-- TASK INSTRUCTIONS --
Write out again, please, the records below from the first line to the line holding "var(--paper); color: var(--ink);", inclusive, and nothing else.

Data items:
========================================================================
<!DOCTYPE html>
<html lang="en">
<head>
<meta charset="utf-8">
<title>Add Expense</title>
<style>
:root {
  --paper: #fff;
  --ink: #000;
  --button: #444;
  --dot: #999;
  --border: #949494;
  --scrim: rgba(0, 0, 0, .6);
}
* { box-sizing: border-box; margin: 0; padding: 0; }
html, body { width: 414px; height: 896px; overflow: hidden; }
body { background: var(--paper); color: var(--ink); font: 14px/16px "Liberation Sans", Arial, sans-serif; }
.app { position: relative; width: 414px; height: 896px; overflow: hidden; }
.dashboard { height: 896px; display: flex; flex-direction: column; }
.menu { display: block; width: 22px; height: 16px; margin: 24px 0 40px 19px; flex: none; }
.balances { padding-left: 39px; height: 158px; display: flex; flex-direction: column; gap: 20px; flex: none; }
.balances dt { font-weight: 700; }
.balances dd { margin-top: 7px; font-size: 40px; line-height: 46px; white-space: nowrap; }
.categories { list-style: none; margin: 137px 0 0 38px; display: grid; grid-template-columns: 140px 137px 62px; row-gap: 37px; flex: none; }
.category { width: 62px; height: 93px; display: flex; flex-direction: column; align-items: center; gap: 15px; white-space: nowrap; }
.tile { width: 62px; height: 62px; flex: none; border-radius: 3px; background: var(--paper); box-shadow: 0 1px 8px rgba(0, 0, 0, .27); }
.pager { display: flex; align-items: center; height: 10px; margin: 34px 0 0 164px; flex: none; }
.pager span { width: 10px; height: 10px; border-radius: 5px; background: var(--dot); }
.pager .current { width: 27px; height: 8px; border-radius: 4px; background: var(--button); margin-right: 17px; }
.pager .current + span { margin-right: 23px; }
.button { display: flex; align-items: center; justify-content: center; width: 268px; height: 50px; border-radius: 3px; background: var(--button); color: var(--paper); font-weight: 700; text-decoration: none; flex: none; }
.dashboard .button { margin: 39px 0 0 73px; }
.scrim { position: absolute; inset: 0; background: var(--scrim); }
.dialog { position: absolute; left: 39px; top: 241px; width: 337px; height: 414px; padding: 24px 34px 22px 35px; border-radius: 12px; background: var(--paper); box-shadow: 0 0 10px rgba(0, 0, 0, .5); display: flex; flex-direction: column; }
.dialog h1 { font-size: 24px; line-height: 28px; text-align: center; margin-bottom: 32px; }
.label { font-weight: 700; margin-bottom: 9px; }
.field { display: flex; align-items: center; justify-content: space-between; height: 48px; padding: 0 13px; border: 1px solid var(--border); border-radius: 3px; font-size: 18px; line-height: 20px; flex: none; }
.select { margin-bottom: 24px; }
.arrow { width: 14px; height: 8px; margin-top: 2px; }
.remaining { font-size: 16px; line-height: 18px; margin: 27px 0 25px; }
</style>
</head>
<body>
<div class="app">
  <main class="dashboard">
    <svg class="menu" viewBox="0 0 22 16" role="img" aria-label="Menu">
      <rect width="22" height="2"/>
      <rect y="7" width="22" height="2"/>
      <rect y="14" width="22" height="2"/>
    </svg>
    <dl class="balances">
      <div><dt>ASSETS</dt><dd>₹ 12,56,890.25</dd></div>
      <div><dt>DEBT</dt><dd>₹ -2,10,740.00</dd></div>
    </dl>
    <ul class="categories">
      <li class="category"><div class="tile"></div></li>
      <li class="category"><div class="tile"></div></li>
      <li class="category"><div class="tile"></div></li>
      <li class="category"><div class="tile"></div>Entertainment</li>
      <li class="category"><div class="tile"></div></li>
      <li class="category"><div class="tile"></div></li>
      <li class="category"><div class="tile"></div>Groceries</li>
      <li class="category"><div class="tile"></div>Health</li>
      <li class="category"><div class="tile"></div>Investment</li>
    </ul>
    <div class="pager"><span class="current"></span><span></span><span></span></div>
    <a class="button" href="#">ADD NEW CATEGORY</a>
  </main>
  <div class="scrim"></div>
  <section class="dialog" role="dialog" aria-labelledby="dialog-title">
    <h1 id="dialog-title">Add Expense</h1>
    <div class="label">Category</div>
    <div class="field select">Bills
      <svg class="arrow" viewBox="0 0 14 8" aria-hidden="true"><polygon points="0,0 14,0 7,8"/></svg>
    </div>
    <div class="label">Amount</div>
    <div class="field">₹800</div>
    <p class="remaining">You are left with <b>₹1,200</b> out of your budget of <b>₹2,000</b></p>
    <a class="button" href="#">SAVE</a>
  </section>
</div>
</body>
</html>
========================================================================
-- TASK OUTPUT --
<!DOCTYPE html>
<html lang="en">
<head>
<meta charset="utf-8">
<title>Add Expense</title>
<style>
:root {
  --paper: #fff;
  --ink: #000;
  --button: #444;
  --dot: #999;
  --border: #949494;
  --scrim: rgba(0, 0, 0, .6);
}
* { box-sizing: border-box; margin: 0; padding: 0; }
html, body { width: 414px; height: 896px; overflow: hidden; }
body { background: var(--paper); color: var(--ink); font: 14px/16px "Liberation Sans", Arial, sans-serif; }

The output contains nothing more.